On January 20, 2021, Australia's human rights record was put under the United Nations' microscope.
Our treatment of Indigenous communities, asylum seekers and violence against women topped the list of global concerns during the five-yearly review, where other nations were able to ask questions and make recommendations for improvement.
And among the questions asked of us by other nations, were a number about Australia's age of criminal responsibility.
Currently, it is 10.
Watch: A child psychologist explains why children aren't held responsible for their crimes, in documentary The Bulger Killers: Was Justice Done? Post continues below video.
In Australia, children as young as 10 can be held criminally responsible for their actions. They can be arrested by police, remanded in custody, convicted by courts and jailed.
Thirty-one UN member states have called on Australia to lift the age, an increase in international pressure.
Among the nations to raise the issue were Canada, Germany, France, Italy, Greece, Sweden, Spain, Poland, Portugal and Mexico.
The Australian Government has set up a working group to look into it, but in 2020 the group delayed its response until later this year.
The age of criminal responsibility.
In 2019, the UN Committee on the Rights of the Child recommended 14 years as the minimum age of criminal responsibility.
Australia's age - 10 - is out of step with most European countries. While the United Kingdom also has a minimum age of 10, most European nations have a minimum age of 14 years or higher.
Currently, Australia operates under a 'doli incapax' presumption, which means the law presumes a child under the age of 14 does not possess the knowledge required to have criminal intent, the Law Council of Australia states.

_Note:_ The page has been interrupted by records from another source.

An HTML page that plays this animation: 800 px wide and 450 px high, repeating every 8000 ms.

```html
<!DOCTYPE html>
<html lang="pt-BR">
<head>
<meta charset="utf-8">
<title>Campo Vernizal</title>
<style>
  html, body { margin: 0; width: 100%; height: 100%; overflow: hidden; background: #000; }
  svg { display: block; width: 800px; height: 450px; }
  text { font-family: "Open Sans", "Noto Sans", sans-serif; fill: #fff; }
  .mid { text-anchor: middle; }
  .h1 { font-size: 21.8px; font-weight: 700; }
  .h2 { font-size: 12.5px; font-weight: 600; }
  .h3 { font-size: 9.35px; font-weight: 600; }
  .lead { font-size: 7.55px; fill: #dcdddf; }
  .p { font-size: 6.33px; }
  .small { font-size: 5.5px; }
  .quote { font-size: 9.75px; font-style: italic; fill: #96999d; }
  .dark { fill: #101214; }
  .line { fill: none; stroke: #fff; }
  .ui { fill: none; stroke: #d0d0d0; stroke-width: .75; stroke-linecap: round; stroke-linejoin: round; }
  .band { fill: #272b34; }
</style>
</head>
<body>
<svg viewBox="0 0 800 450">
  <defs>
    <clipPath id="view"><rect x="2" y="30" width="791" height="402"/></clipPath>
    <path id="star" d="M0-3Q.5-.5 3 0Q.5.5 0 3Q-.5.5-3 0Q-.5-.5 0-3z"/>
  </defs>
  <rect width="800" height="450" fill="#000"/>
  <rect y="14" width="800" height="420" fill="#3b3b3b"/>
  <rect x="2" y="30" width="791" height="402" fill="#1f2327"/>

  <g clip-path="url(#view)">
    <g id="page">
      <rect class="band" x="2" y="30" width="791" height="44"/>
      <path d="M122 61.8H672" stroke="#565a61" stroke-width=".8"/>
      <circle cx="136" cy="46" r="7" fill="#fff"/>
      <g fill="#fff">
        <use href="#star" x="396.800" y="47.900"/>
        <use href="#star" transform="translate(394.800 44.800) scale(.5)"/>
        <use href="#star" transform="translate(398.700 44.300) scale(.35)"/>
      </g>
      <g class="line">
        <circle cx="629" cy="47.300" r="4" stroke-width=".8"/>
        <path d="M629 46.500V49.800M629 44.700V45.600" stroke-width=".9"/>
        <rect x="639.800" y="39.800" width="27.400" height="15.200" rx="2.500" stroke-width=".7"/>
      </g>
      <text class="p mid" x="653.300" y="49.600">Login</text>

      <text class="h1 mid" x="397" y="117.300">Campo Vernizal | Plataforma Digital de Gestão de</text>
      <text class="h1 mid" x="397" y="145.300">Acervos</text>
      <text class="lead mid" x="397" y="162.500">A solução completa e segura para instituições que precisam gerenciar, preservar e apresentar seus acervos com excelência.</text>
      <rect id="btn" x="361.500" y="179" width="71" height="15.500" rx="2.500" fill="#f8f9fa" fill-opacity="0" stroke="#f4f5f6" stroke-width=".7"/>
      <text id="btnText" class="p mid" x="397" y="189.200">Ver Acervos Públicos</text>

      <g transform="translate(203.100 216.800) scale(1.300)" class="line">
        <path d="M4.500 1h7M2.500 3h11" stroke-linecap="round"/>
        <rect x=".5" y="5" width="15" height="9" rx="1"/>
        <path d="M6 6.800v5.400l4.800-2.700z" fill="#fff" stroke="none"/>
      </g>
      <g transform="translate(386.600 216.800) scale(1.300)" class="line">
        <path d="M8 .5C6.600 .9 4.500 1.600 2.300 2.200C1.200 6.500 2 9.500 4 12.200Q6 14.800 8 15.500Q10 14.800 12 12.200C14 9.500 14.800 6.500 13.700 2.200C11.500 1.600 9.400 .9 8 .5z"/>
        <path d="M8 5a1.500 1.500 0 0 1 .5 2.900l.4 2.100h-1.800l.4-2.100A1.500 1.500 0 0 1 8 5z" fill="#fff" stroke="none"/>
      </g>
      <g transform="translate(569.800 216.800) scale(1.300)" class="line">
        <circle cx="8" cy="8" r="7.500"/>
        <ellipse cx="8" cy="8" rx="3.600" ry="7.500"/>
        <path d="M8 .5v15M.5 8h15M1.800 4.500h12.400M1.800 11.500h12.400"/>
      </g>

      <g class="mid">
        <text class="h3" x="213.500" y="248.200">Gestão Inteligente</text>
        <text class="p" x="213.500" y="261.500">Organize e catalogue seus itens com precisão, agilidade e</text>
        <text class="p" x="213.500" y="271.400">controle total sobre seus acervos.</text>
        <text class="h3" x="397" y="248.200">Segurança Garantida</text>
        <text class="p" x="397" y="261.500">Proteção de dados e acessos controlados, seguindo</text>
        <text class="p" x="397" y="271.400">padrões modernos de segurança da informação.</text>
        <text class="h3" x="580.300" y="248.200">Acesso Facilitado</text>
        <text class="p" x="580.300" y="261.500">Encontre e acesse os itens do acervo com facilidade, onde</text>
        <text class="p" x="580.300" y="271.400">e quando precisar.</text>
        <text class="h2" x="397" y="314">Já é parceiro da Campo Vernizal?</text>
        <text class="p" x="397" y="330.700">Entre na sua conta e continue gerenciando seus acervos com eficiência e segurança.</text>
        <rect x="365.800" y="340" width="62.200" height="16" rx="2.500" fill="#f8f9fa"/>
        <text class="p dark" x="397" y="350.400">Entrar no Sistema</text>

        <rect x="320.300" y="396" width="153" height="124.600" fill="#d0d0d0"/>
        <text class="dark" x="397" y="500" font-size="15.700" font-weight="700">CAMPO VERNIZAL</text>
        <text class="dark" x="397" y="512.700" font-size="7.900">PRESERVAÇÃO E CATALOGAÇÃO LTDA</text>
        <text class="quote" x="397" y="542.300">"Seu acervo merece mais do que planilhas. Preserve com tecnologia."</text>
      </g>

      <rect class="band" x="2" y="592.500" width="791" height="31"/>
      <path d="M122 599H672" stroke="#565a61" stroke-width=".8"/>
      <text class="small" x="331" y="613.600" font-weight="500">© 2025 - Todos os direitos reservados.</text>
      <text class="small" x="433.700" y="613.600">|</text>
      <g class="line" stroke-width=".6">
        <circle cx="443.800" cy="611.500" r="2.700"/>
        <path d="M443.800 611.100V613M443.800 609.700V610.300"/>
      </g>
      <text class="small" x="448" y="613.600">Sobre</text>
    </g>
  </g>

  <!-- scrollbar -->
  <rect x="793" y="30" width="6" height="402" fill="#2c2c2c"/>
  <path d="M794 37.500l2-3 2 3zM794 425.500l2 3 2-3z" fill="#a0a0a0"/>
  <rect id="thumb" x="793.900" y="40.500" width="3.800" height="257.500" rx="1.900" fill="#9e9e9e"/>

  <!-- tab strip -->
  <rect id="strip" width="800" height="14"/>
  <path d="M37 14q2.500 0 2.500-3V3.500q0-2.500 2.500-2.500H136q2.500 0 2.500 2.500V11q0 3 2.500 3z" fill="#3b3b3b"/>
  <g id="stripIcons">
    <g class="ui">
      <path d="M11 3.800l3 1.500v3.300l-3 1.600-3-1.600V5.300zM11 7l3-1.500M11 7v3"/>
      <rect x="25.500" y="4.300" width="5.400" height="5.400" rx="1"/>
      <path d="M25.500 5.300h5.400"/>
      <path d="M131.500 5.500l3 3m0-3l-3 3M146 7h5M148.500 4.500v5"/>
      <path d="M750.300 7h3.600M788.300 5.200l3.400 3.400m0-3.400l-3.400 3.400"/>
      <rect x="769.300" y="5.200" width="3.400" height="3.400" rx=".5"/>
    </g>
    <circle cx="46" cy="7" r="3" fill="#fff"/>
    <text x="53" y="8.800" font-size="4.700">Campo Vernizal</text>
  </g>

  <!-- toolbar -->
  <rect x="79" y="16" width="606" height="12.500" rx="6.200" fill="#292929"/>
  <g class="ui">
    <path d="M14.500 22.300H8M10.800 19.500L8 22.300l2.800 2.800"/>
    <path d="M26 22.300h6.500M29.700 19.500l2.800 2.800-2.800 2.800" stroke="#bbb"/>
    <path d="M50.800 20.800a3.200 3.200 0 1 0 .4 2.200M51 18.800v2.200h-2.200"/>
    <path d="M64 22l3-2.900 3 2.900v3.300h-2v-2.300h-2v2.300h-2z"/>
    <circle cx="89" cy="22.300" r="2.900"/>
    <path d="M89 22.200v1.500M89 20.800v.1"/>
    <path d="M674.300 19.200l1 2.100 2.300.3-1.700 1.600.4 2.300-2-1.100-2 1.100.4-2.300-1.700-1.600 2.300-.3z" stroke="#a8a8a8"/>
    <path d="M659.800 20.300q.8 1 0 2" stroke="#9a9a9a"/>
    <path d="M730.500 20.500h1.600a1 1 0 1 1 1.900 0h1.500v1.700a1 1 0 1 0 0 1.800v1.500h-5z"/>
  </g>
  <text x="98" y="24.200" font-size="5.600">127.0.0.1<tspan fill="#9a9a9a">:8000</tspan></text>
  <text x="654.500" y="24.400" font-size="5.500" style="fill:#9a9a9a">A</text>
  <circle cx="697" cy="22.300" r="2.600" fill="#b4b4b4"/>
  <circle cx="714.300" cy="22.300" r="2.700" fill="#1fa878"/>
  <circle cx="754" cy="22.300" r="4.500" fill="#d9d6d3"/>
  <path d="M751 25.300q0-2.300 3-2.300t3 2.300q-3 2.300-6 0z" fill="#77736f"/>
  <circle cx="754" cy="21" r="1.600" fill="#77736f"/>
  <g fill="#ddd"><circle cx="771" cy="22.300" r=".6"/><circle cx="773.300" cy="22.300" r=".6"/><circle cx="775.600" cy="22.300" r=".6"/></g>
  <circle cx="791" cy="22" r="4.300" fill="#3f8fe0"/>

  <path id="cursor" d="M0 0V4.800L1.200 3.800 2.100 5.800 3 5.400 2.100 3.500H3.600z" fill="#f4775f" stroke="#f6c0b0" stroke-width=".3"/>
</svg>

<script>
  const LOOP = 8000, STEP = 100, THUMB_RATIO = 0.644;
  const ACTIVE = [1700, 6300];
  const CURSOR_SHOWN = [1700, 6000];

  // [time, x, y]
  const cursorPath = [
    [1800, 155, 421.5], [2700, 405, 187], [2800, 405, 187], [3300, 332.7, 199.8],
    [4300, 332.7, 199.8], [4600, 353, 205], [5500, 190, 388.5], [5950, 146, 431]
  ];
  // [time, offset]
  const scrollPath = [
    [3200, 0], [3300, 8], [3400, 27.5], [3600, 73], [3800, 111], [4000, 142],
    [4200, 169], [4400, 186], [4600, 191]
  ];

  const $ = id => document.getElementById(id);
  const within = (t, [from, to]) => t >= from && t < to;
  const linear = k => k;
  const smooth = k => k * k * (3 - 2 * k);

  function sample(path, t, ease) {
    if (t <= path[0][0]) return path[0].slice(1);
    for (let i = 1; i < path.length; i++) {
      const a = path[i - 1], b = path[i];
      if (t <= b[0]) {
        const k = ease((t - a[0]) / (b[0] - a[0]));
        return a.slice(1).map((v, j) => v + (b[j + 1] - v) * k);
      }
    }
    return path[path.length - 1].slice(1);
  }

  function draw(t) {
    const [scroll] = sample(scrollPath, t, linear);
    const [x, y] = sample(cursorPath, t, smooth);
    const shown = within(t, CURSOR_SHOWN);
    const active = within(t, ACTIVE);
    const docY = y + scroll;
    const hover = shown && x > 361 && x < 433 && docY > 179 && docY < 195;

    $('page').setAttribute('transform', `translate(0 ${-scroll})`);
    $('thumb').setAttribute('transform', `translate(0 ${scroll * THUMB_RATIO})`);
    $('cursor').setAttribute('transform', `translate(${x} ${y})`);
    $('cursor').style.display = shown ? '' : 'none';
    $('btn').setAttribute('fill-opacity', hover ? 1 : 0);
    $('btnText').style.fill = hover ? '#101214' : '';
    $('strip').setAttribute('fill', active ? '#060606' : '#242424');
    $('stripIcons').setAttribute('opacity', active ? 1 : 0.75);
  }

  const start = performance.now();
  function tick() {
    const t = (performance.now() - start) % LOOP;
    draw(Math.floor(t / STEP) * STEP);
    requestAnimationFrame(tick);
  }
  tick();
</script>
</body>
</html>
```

However, the president of the council, Pauline Wright, told ABC doli incapax had led to "huge inconsistences" and left children disadvantaged.
Although there is hope for consensus, it would be up to each state and territory to decide whether to increase the age.
The ACT has already committed to doing so, breaking ranks from the rest of the country.
Raising the age is included as a priority area of reform in the ACT Labor-Greens parliamentary and governing agreement, released in November 2020.